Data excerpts
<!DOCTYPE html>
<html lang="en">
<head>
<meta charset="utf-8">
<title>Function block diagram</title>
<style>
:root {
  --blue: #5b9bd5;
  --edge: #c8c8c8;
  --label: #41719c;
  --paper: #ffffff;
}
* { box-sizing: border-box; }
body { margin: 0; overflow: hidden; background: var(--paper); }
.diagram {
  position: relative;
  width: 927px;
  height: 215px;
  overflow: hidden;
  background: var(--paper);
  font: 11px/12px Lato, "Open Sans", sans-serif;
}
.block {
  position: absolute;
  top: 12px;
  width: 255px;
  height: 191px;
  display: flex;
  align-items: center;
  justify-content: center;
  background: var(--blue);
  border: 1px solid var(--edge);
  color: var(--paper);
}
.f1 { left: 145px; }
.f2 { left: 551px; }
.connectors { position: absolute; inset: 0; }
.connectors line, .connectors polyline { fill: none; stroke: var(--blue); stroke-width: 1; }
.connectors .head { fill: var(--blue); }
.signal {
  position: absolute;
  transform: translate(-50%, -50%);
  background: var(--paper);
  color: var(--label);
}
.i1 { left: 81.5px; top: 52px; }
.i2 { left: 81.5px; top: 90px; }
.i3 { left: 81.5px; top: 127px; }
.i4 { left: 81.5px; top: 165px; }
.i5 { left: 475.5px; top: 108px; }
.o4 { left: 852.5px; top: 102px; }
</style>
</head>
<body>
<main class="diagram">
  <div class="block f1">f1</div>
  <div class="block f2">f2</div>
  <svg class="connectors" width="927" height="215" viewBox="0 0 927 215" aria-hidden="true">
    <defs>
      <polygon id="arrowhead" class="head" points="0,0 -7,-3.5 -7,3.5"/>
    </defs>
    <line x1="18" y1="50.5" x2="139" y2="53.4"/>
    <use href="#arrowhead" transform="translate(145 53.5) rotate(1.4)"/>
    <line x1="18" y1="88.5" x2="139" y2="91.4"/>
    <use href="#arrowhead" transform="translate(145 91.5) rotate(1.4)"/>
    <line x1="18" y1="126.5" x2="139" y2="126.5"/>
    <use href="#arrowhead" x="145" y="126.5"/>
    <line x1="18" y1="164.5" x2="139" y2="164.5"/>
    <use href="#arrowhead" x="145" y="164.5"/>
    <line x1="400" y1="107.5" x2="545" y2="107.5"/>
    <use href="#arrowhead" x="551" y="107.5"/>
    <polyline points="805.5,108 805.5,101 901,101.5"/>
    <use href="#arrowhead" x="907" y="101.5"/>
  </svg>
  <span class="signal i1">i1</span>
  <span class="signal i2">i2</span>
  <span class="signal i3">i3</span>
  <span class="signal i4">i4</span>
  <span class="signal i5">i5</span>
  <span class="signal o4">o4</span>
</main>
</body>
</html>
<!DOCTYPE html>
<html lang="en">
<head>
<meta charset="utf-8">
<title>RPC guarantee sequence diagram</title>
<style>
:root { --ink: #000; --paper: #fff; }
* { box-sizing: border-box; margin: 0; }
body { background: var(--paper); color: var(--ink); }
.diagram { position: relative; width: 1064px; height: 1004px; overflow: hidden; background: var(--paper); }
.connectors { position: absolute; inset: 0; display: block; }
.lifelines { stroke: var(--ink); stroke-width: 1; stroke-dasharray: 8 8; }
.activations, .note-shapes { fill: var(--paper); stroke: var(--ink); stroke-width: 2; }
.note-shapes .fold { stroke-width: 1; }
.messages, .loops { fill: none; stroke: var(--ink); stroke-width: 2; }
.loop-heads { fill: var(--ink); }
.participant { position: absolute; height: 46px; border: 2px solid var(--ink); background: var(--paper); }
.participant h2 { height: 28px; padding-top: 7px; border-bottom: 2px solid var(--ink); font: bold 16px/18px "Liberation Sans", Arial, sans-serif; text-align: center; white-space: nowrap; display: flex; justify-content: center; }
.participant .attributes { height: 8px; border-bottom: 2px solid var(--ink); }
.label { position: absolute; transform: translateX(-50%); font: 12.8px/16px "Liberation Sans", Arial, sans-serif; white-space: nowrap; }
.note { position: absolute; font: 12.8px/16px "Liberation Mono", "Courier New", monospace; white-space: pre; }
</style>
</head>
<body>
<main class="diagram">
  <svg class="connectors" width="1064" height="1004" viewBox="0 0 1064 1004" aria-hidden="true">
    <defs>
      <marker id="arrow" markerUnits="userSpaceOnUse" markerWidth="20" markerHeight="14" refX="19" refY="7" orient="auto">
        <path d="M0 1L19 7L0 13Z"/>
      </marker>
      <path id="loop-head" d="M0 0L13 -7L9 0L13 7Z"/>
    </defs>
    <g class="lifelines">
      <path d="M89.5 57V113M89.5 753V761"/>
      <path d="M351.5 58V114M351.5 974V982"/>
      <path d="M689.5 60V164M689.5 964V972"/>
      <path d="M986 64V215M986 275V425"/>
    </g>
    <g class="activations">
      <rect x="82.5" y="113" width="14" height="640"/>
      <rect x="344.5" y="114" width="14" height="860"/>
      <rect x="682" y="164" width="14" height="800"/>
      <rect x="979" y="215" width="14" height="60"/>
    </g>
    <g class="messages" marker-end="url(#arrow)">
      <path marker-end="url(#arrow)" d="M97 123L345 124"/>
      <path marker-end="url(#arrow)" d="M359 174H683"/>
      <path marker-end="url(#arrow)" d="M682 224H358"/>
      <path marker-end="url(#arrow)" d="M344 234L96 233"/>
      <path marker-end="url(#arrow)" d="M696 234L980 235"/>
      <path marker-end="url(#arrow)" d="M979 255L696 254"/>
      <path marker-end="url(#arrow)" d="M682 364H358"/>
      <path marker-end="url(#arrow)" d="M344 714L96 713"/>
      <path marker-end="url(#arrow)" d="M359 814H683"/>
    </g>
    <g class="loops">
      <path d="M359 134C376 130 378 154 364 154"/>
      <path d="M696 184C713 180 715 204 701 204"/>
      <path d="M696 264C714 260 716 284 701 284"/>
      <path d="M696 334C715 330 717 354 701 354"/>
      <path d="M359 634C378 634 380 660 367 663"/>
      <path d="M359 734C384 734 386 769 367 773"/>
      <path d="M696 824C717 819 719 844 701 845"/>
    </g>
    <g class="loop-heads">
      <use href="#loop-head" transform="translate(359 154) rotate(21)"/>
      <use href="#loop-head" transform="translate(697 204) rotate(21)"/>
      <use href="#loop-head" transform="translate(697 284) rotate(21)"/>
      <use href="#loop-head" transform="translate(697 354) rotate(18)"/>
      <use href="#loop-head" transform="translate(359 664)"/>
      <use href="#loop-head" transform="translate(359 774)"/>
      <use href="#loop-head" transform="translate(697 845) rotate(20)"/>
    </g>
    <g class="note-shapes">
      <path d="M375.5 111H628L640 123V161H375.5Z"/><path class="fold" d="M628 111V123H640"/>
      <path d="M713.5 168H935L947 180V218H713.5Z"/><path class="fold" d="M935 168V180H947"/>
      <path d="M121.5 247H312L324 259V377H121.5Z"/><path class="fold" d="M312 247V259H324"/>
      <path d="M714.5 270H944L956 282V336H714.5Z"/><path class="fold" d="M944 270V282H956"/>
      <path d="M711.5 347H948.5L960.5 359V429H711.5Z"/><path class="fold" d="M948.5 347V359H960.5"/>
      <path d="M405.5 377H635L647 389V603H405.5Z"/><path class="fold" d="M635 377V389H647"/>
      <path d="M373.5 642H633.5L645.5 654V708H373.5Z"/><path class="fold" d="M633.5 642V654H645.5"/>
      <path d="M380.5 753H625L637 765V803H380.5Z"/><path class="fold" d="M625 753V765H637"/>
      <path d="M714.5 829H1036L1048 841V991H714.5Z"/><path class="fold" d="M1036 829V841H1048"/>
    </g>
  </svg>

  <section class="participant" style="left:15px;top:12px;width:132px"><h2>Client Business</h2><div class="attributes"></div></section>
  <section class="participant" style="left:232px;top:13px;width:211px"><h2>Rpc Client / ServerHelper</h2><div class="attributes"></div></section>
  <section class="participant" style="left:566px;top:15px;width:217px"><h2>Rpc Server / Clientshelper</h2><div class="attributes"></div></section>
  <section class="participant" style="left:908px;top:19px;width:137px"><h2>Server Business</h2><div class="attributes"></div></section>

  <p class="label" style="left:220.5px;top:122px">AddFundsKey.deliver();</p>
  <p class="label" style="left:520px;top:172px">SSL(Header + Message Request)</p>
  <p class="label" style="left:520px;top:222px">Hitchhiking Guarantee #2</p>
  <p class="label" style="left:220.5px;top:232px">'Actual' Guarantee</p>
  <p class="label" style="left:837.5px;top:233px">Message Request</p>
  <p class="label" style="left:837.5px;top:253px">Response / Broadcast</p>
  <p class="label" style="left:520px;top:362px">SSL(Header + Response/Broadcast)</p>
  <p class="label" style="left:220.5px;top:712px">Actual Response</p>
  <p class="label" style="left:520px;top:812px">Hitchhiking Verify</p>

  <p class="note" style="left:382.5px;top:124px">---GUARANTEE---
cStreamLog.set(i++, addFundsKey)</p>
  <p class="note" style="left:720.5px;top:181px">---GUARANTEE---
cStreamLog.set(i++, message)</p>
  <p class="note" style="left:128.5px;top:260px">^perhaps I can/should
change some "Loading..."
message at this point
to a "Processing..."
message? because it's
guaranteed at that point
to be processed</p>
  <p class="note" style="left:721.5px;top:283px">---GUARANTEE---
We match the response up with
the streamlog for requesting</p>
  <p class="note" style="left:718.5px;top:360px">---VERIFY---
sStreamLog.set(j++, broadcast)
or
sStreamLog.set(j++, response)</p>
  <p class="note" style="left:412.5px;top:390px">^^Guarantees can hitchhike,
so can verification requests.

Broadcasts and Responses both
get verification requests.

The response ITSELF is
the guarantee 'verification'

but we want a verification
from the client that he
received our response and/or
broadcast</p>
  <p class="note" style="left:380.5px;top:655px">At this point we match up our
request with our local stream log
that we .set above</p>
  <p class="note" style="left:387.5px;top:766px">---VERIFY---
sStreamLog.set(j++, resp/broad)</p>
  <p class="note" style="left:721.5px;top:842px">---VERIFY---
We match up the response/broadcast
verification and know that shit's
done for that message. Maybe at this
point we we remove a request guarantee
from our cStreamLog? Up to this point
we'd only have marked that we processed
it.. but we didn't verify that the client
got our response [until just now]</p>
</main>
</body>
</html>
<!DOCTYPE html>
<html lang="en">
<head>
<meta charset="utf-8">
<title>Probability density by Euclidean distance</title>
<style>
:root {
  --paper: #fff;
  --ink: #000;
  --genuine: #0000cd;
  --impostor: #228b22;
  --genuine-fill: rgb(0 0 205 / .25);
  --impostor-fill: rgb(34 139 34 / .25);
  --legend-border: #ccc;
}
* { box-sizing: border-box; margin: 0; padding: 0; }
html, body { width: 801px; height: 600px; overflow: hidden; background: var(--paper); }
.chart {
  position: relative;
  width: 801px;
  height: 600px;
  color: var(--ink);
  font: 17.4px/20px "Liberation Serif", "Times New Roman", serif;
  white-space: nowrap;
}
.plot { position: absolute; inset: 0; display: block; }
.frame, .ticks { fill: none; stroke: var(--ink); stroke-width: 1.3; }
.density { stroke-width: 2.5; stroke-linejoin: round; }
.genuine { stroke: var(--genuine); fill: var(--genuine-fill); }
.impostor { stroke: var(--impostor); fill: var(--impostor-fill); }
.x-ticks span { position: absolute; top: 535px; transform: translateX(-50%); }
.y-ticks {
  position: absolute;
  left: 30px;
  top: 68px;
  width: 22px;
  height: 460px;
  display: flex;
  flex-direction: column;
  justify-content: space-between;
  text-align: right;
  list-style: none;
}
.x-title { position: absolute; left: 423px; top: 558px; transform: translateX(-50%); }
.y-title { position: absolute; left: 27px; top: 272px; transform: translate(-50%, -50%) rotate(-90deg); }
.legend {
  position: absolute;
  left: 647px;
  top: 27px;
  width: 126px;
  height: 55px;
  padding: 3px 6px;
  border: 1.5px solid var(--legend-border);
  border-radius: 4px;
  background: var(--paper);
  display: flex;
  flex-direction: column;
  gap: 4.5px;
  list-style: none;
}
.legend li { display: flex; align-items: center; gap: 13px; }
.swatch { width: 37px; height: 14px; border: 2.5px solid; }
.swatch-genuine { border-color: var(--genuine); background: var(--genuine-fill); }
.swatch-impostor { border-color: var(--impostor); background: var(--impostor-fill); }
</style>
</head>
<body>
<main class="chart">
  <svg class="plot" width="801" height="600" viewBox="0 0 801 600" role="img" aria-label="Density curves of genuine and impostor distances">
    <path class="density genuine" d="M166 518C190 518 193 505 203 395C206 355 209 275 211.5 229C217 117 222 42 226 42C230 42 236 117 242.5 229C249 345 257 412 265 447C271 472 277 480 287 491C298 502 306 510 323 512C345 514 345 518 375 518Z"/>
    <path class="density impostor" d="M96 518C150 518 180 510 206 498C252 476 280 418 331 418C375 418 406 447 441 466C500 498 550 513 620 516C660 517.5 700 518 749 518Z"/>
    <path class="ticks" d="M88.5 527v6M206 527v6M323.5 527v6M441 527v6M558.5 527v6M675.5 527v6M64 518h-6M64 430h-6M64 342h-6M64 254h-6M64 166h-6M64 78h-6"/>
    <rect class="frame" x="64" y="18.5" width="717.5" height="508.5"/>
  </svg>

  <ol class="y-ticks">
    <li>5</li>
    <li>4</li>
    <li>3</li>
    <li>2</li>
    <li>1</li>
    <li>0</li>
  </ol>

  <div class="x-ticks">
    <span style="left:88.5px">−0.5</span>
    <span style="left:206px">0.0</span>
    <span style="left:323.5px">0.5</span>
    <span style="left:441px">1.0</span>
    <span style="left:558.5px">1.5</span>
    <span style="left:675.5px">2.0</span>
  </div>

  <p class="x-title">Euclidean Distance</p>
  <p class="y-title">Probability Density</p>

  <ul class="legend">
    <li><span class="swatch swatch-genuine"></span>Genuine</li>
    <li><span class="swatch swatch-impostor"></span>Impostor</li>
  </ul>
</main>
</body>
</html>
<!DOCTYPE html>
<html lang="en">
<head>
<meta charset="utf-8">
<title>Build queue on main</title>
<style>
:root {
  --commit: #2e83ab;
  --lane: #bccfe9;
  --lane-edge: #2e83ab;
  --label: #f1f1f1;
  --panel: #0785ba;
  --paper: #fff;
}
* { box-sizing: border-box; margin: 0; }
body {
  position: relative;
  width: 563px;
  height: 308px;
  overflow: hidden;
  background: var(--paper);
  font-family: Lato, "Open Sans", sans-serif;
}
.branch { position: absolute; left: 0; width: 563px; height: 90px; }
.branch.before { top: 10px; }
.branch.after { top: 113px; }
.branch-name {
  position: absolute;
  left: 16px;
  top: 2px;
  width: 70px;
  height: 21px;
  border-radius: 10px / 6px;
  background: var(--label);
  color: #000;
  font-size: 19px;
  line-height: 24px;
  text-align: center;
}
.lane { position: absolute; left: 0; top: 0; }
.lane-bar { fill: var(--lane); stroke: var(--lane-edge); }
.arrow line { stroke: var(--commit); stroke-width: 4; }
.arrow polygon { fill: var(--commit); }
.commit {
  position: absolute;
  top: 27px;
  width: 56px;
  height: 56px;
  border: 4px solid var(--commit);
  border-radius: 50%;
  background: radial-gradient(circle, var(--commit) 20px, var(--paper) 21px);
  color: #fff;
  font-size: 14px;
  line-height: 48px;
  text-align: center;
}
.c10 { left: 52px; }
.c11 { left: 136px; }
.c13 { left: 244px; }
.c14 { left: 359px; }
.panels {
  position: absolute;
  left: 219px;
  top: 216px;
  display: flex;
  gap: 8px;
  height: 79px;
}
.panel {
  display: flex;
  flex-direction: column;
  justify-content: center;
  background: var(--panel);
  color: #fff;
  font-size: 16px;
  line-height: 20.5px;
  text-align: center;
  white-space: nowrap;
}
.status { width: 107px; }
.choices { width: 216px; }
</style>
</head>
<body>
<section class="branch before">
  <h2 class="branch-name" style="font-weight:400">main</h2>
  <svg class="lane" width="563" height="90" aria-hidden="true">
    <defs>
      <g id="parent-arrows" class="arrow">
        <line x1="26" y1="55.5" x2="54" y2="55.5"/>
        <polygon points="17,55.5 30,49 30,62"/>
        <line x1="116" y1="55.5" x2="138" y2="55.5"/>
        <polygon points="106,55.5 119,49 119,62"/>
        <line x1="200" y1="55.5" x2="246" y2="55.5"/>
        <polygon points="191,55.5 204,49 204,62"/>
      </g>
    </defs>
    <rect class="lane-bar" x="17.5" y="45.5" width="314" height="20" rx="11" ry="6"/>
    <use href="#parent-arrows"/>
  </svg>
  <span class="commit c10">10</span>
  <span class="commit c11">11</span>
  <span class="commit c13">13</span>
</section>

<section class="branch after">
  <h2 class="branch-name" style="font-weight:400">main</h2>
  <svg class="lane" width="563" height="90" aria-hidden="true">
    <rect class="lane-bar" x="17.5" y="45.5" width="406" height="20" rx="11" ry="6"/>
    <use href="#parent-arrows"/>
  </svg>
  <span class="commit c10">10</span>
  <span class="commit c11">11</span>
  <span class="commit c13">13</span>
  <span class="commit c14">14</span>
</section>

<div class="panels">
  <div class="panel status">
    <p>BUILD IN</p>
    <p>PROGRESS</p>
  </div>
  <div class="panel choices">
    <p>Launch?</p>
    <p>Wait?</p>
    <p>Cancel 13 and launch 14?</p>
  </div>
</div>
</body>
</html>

# [PROBLEM REQUIREMENTS]
Copy each line in the data that holds the word "hidden".

# [RESULT OF THIS TASK]
body { margin: 0; overflow: hidden; background: var(--paper); }
  overflow: hidden;
  <svg class="connectors" width="927" height="215" viewBox="0 0 927 215" aria-hidden="true">
.diagram { position: relative; width: 1064px; height: 1004px; overflow: hidden; background: var(--paper); }
  <svg class="connectors" width="1064" height="1004" viewBox="0 0 1064 1004" aria-hidden="true">
html, body { width: 801px; height: 600px; overflow: hidden; background: var(--paper); }
  overflow: hidden;
  <svg class="lane" width="563" height="90" aria-hidden="true">
  <svg class="lane" width="563" height="90" aria-hidden="true">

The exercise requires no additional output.